• **Working data**:
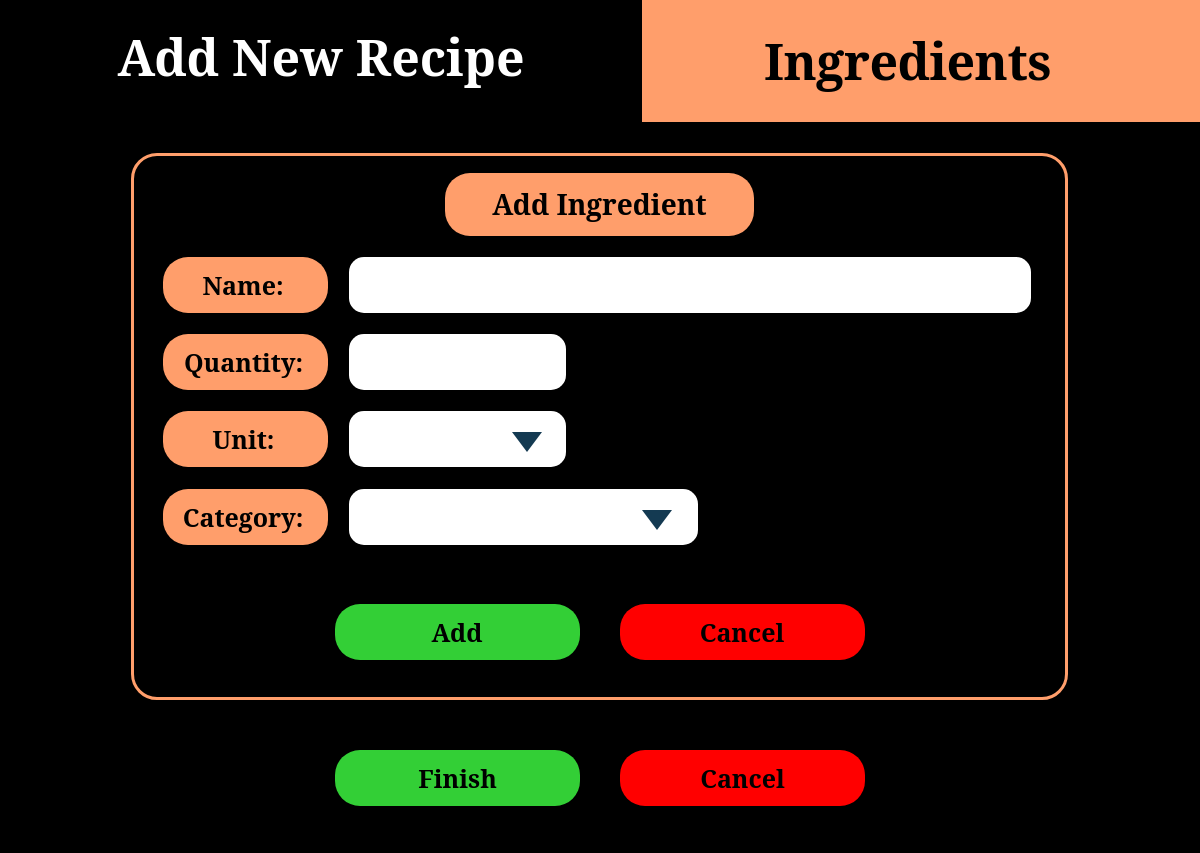
<!DOCTYPE html>
<html lang="en">
<head>
<meta charset="utf-8">
<title>Add New Recipe</title>
<style>
:root {
  --ground: #000;
  --peach: #ff9e6b;
  --paper: #fff;
  --confirm: #33cf36;
  --cancel: #f00;
  --arrow: #143a52;
}
* { box-sizing: border-box; margin: 0; }
body {
  width: 1200px;
  height: 853px;
  overflow: hidden;
  background: var(--ground);
  color: var(--ground);
  font: 600 25px/1 "Noto Serif", serif;
  white-space: nowrap;
}
.header { display: flex; height: 122px; }
.header h1, .header h2 {
  font-size: 50px;
  font-weight: 600;
  text-align: center;
}
.header h1 {
  width: 642px;
  line-height: 115px;
  color: var(--paper);
}
.header h2 {
  width: 558px;
  padding-right: 27px;
  line-height: 123px;
  letter-spacing: -0.01em;
  background: var(--peach);
}
.panel {
  display: flex;
  flex-direction: column;
  width: 937px;
  height: 547px;
  margin: 31px 0 0 131px;
  padding: 17px 29px 0;
  border: 3px solid var(--peach);
  border-radius: 26px;
}
.panel-title {
  align-self: center;
  width: 309px;
  height: 63px;
  border-radius: 25px;
  background: var(--peach);
  font-size: 28px;
  font-weight: 600;
  line-height: 63px;
  text-align: center;
}
.fields {
  display: grid;
  grid-template-columns: 165px 682px;
  grid-template-rows: 56px 56px 56px 56px;
  column-gap: 21px;
  row-gap: 21.3px;
  margin-top: 21px;
}
.label {
  border-radius: 25px;
  background: var(--peach);
  line-height: 57px;
  text-align: center;
}
.label.name, .label.category { padding-right: 5px; }
.label.quantity, .label.unit { padding-right: 4px; }
.field {
  display: flex;
  justify-content: flex-end;
  align-items: flex-start;
  padding: 21px 24px 0 0;
  border-radius: 15px;
  background: var(--paper);
}
.field.short { width: 217px; }
.field.medium { width: 349px; padding-right: 26px; }
.row-unit { position: relative; top: -1px; }
.arrow { display: block; width: 30px; height: 20px; fill: var(--arrow); }
.actions { display: flex; justify-content: center; gap: 40px; }
.panel .actions { margin-top: 59px; }
.page-actions { margin-top: 50px; }
.button {
  width: 245px;
  height: 56px;
  border-radius: 25px;
  color: inherit;
  line-height: 57px;
  text-align: center;
  text-decoration: none;
}
.confirm { background: var(--confirm); }
.cancel { background: var(--cancel); }
</style>
</head>
<body>
<header class="header">
  <h1>Add New Recipe</h1>
  <h2>Ingredients</h2>
</header>
<main>
  <section class="panel">
    <h3 class="panel-title">Add Ingredient</h3>
    <div class="fields">
      <div class="label name">Name:</div>
      <div class="field"></div>
      <div class="label quantity">Quantity:</div>
      <div class="field short"></div>
      <div class="label unit row-unit">Unit:</div>
      <div class="field short row-unit">
        <svg class="arrow" viewBox="0 0 30 20" aria-hidden="true"><polygon points="0,0 30,0 15,20"/></svg>
      </div>
      <div class="label category">Category:</div>
      <div class="field medium">
        <svg class="arrow" viewBox="0 0 30 20" aria-hidden="true"><polygon points="0,0 30,0 15,20"/></svg>
      </div>
    </div>
    <div class="actions">
      <a class="button confirm" href="#">Add</a>
      <a class="button cancel" href="#">Cancel</a>
    </div>
  </section>
  <div class="actions page-actions">
    <a class="button confirm" href="#">Finish</a>
    <a class="button cancel" href="#">Cancel</a>
  </div>
</main>
</body>
</html>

• **Directions**:
Make an exact copy of the data above, pictures excluded.

• **Solution**:
<!DOCTYPE html>
<html lang="en">
<head>
<meta charset="utf-8">
<title>Add New Recipe</title>
<style>
:root {
  --ground: #000;
  --peach: #ff9e6b;
  --paper: #fff;
  --confirm: #33cf36;
  --cancel: #f00;
  --arrow: #143a52;
}
* { box-sizing: border-box; margin: 0; }
body {
  width: 1200px;
  height: 853px;
  overflow: hidden;
  background: var(--ground);
  color: var(--ground);
  font: 600 25px/1 "Noto Serif", serif;
  white-space: nowrap;
}
.header { display: flex; height: 122px; }
.header h1, .header h2 {
  font-size: 50px;
  font-weight: 600;
  text-align: center;
}
.header h1 {
  width: 642px;
  line-height: 115px;
  color: var(--paper);
}
.header h2 {
  width: 558px;
  padding-right: 27px;
  line-height: 123px;
  letter-spacing: -0.01em;
  background: var(--peach);
}
.panel {
  display: flex;
  flex-direction: column;
  width: 937px;
  height: 547px;
  margin: 31px 0 0 131px;
  padding: 17px 29px 0;
  border: 3px solid var(--peach);
  border-radius: 26px;
}
.panel-title {
  align-self: center;
  width: 309px;
  height: 63px;
  border-radius: 25px;
  background: var(--peach);
  font-size: 28px;
  font-weight: 600;
  line-height: 63px;
  text-align: center;
}
.fields {
  display: grid;
  grid-template-columns: 165px 682px;
  grid-template-rows: 56px 56px 56px 56px;
  column-gap: 21px;
  row-gap: 21.3px;
  margin-top: 21px;
}
.label {
  border-radius: 25px;
  background: var(--peach);
  line-height: 57px;
  text-align: center;
}
.label.name, .label.category { padding-right: 5px; }
.label.quantity, .label.unit { padding-right: 4px; }
.field {
  display: flex;
  justify-content: flex-end;
  align-items: flex-start;
  padding: 21px 24px 0 0;
  border-radius: 15px;
  background: var(--paper);
}
.field.short { width: 217px; }
.field.medium { width: 349px; padding-right: 26px; }
.row-unit { position: relative; top: -1px; }
.arrow { display: block; width: 30px; height: 20px; fill: var(--arrow); }
.actions { display: flex; justify-content: center; gap: 40px; }
.panel .actions { margin-top: 59px; }
.page-actions { margin-top: 50px; }
.button {
  width: 245px;
  height: 56px;
  border-radius: 25px;
  color: inherit;
  line-height: 57px;
  text-align: center;
  text-decoration: none;
}
.confirm { background: var(--confirm); }
.cancel { background: var(--cancel); }
</style>
</head>
<body>
<header class="header">
  <h1>Add New Recipe</h1>
  <h2>Ingredients</h2>
</header>
<main>
  <section class="panel">
    <h3 class="panel-title">Add Ingredient</h3>
    <div class="fields">
      <div class="label name">Name:</div>
      <div class="field"></div>
      <div class="label quantity">Quantity:</div>
      <div class="field short"></div>
      <div class="label unit row-unit">Unit:</div>
      <div class="field short row-unit">
        <svg class="arrow" viewBox="0 0 30 20" aria-hidden="true"><polygon points="0,0 30,0 15,20"/></svg>
      </div>
      <div class="label category">Category:</div>
      <div class="field medium">
        <svg class="arrow" viewBox="0 0 30 20" aria-hidden="true"><polygon points="0,0 30,0 15,20"/></svg>
      </div>
    </div>
    <div class="actions">
      <a class="button confirm" href="#">Add</a>
      <a class="button cancel" href="#">Cancel</a>
    </div>
  </section>
  <div class="actions page-actions">
    <a class="button confirm" href="#">Finish</a>
    <a class="button cancel" href="#">Cancel</a>
  </div>
</main>
</body>
</html>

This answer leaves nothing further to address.